"Why Enumeration Matters." Mich. L. Rev. 115 (2016): 1-46.
Full Text: MLaw Repository | HEIN (UMich users) | HEIN | Lexis | Westlaw | SSRN

"Is Theocracy Our Politics? Thoughts on William Baude's 'Is Originalism Our Law?'." Colum.

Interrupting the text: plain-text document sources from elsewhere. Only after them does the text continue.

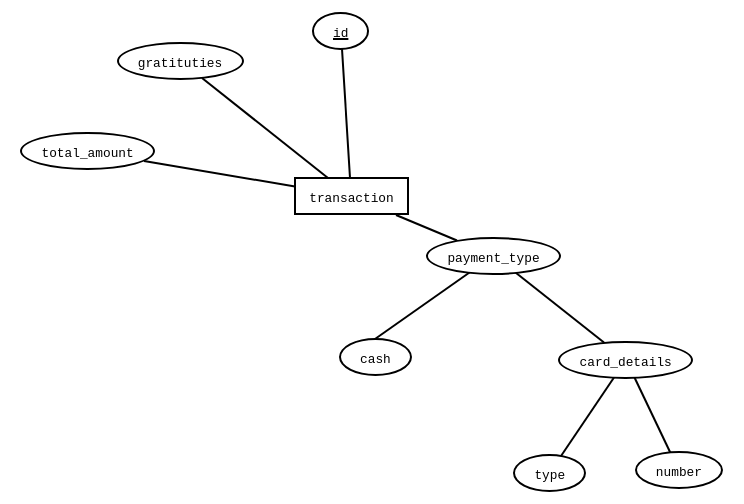
<!DOCTYPE html>
<html lang="en">
<head>
<meta charset="utf-8">
<title>Transaction entity diagram</title>
<style>
  :root {
    --ink: #000;
    --paper: #fff;
  }
  * { box-sizing: border-box; }
  html, body { margin: 0; background: var(--paper); }
  .diagram {
    position: relative;
    width: 744px;
    height: 504px;
    overflow: hidden;
    background: var(--paper);
    color: var(--ink);
    font: 12.8px/16px "Liberation Mono", monospace;
  }
  .connectors {
    position: absolute;
    inset: 0;
    stroke: var(--ink);
    stroke-width: 2;
  }
  .node {
    position: absolute;
    left: var(--x);
    top: var(--y);
    width: var(--w);
    height: 38px;
    padding-top: 6px;
    display: flex;
    align-items: center;
    justify-content: center;
    border: 2px solid var(--ink);
    background: var(--paper);
    white-space: nowrap;
  }
  .attribute { border-radius: 50%; }
  .key span {
    text-decoration: underline;
    text-decoration-thickness: 1.5px;
    text-underline-offset: 1px;
  }
</style>
</head>
<body>
<main class="diagram">
  <svg class="connectors" width="744" height="504" viewBox="0 0 744 504" aria-hidden="true">
    <line x1="342" y1="49" x2="350" y2="178"/>
    <line x1="202" y1="78" x2="328" y2="178"/>
    <line x1="144" y1="161" x2="295" y2="186.5"/>
    <line x1="396" y1="215" x2="457" y2="240.5"/>
    <line x1="469.5" y1="272.5" x2="375" y2="339"/>
    <line x1="515.5" y1="272.5" x2="604" y2="342.5"/>
    <line x1="614" y1="377.5" x2="561" y2="456"/>
    <line x1="634.5" y1="377.5" x2="670.5" y2="453"/>
  </svg>

  <div class="node entity" style="--x:294px; --y:177.4px; --w:115px"><span>transaction</span></div>

  <div class="node attribute key" style="--x:312px; --y:12px; --w:57.4px"><span>id</span></div>
  <div class="node attribute" style="--x:116.5px; --y:41.6px; --w:127px"><span>gratituties</span></div>
  <div class="node attribute" style="--x:20.3px; --y:132.4px; --w:134.6px"><span>total_amount</span></div>
  <div class="node attribute" style="--x:426.2px; --y:236.6px; --w:134.6px"><span>payment_type</span></div>

  <div class="node attribute" style="--x:339px; --y:337.8px; --w:72.8px"><span>cash</span></div>
  <div class="node attribute" style="--x:558.4px; --y:340.9px; --w:134.6px"><span>card_details</span></div>

  <div class="node attribute" style="--x:513.4px; --y:454px; --w:72.8px"><span>type</span></div>
  <div class="node attribute" style="--x:634.8px; --y:451px; --w:88.2px"><span>number</span></div>
</main>
</body>
</html>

L. Rev. Sidebar 116 (2016): 44-60.
Full Text: MLaw Repository | HEIN (UMich users) | HEIN | Lexis | Westlaw | WWW | SSRN

Curriculum Interest Areas


Co-organizer of the Symposium on the Federalist Constitution, held October 2020 under the auspices of the Fordham Law Review.

Co-authored U.S. Supreme Court amicus brief representing 19 Republican former members of Congress in Trump v. Vance, March 2020.

Spoke about originalism and living constitutionalism in connection with the PBS project "A More or Less Perfect Union," Hillsdale College, February 2020.

Argued Cockrum v. Donald J. Trump for President as lead counsel for plaintiffs, January 2019.

Featured speaker on constitutional interpretation (in debate with Randy Barnett)​ at the U.S. Supreme Court, which was sponsored by the Guggenheim Foundation and the Supreme Court Historical Society, May 2018.

Participant in the Roundtable on Constitutional Norms, Duke Law School, ​March 2018.

Invited commentator at the Cooley Symposium sponsored by the Center on the Constitution, Georgetown Law School, April 2018.

Presented "Enumerated Powers and the Bank of the United States" at the Works-in-Progress Conference, Center for the Study of Originalism, University of San Diego, February 2018.

Invited commentator at the Brennan Center Jorde Symposium, Berkeley Law School, October 2017.